I was accompanied by my guide, Ramon (not his real name) and his dogs. They were amusing companions on the trail as Ramon, narrate stories about the lake. Like the 650 meter long underwater cave that connects the fresh water of the lake to the salt water at sea. Lake Bababu is one of the few meromictic lakes (a combination of salt and freshwater) in the Philippines. And the cave is considered one of the longest underwater cave in the country.
Lake Bababu under a gloomy sky looks more enigmatic. The waters has a deep emerald green hue masking the its depths and tales it hides. Ramon, who is also a descendant of Peter Langit, narrates to me how some of the divers exploring the cave were led back to the lake despite heading to the direction of the sea.

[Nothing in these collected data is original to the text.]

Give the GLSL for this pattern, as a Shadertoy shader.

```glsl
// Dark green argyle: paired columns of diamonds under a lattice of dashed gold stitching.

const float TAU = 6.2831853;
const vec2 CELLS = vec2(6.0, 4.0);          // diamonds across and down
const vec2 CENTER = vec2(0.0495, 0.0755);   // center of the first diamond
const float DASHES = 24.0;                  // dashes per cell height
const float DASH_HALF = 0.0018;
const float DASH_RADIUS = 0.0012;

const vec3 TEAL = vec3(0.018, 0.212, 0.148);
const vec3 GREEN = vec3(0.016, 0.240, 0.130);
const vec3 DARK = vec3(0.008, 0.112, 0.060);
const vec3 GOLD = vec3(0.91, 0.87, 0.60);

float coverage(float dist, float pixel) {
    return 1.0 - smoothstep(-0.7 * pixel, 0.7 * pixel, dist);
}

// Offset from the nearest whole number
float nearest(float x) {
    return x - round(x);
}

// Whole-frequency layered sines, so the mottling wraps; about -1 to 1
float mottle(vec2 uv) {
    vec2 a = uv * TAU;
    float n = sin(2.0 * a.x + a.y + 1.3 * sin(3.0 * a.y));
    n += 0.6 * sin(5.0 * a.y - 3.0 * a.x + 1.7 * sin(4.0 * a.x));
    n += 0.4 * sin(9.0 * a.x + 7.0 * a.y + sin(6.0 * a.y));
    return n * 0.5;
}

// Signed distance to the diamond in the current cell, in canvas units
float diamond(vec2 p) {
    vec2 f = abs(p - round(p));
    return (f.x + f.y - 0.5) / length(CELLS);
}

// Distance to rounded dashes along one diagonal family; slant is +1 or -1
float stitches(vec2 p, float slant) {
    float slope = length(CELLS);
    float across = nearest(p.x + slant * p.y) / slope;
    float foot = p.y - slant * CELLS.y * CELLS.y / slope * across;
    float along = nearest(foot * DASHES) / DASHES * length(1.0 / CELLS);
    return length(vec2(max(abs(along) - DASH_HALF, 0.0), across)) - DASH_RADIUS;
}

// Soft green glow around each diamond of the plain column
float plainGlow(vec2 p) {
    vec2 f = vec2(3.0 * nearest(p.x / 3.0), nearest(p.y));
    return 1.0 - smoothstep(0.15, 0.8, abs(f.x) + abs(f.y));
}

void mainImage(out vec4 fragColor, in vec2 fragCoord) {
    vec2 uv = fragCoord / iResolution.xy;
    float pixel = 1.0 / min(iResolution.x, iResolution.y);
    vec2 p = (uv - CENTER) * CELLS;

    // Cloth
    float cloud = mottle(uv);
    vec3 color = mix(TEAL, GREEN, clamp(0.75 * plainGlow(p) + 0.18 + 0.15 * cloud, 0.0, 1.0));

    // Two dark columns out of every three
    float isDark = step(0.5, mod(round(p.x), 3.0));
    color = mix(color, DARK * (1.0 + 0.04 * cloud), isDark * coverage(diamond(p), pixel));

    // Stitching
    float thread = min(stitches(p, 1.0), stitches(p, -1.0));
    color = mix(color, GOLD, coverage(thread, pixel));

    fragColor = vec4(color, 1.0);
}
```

Other divers even saw some fascinating humanoid formations at the cave rock walls and other grotesque figures. Whatever creatures, visible or not lurks in the area, the locals know that they should respect the place or any unseen entities.
This made me hesitate to go far away from the rocky banks when I took a dip. I basked in the silence of nature. Just hearing a sounds of insects, birds and rustling branches from the gentle wind were already comforting. A few splashes on the water and the dogs playing about disrupts the natural serenity. I say my wish. Jerry said to keep it to myself until it comes true. How long will that be I wonder as we made our way back to Babas Cove Beach.
Ferdz Decena is an award-winning travel photographer, writer and blogger. His works has found print in publications such as Singapore Airlines’s Silver Kris, Philippine Airlines’ Mabuhay, Cebu Pacific’s Smile and Seair InFlight. He has also lent his expertise to various organizations like the Oceana Philippines, Lopez Group Foundation, Save the Children and World Vision, contributing quality images for their marketing materials.